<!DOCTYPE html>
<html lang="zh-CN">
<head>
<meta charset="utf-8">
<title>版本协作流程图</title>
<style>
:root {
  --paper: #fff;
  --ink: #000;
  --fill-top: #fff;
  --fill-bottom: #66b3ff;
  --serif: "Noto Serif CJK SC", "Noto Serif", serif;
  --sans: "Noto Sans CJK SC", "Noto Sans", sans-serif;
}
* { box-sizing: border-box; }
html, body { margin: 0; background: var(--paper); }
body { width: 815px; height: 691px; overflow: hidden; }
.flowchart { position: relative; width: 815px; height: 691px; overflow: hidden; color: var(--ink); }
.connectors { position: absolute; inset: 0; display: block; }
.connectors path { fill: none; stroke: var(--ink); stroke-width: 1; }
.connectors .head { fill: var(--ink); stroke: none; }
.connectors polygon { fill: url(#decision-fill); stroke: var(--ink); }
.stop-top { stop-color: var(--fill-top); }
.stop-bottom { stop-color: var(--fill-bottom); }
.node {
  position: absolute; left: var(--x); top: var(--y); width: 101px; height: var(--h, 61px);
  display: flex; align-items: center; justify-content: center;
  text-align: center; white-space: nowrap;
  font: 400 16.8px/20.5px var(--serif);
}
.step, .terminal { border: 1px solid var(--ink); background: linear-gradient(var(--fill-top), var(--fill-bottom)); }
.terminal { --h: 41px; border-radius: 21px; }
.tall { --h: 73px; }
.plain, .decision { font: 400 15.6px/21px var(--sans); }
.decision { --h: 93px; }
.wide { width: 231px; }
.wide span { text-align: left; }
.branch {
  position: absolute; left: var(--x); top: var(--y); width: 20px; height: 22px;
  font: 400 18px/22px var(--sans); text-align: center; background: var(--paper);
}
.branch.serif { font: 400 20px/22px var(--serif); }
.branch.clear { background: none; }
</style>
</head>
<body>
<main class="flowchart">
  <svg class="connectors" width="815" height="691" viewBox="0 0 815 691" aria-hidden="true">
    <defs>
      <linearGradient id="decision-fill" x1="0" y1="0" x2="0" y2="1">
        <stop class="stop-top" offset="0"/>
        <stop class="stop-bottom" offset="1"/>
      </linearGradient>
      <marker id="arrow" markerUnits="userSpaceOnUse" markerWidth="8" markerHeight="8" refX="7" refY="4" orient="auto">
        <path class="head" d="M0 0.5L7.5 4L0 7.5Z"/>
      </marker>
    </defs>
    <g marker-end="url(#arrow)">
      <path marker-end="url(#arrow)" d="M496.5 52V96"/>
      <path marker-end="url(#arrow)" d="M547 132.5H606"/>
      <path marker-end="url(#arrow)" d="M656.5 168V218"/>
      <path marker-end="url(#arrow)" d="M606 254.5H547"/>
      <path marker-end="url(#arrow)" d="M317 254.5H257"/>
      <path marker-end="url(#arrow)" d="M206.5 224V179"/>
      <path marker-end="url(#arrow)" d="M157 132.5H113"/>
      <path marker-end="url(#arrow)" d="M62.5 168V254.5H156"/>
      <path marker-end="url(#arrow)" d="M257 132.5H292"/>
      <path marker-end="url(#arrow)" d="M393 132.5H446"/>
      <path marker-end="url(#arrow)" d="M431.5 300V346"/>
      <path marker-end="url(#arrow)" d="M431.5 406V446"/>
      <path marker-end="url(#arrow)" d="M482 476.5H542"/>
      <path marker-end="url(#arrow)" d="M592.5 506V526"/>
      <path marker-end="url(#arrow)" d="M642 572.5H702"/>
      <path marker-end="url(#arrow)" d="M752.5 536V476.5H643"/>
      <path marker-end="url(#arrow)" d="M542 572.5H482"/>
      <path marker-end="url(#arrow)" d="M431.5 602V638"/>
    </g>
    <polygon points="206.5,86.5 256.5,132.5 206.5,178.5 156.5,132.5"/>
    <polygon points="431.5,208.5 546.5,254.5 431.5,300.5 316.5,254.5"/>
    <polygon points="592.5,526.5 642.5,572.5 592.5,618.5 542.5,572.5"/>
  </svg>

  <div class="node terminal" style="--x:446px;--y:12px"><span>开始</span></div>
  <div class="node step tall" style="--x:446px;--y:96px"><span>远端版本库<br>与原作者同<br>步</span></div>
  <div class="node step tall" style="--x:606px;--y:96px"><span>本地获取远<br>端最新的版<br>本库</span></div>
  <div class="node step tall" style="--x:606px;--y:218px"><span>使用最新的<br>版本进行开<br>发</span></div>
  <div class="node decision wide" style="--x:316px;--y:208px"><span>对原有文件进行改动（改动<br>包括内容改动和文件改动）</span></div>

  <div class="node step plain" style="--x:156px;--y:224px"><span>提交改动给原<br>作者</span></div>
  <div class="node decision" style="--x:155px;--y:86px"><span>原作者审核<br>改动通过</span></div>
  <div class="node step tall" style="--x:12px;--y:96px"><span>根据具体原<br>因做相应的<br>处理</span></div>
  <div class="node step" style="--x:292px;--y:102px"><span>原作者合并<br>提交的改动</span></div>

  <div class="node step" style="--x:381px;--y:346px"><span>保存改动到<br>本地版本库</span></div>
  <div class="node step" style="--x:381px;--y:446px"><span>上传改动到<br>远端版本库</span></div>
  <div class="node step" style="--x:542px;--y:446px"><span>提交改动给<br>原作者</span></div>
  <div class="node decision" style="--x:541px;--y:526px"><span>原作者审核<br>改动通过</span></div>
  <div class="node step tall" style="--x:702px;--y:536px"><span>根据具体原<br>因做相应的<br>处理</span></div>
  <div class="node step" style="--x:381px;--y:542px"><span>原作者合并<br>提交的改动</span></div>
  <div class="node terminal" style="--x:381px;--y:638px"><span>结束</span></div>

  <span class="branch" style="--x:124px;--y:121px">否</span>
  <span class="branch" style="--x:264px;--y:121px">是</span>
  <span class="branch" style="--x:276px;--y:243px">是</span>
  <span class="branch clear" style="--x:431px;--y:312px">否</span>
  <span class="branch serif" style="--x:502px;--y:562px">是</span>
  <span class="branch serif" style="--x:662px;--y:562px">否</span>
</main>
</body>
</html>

• What the task requires: Lines from the entries that contain the string "none" are what must be copied.

• The completed task:
.connectors path { fill: none; stroke: var(--ink); stroke-width: 1; }
.connectors .head { fill: var(--ink); stroke: none; }
.branch.clear { background: none; }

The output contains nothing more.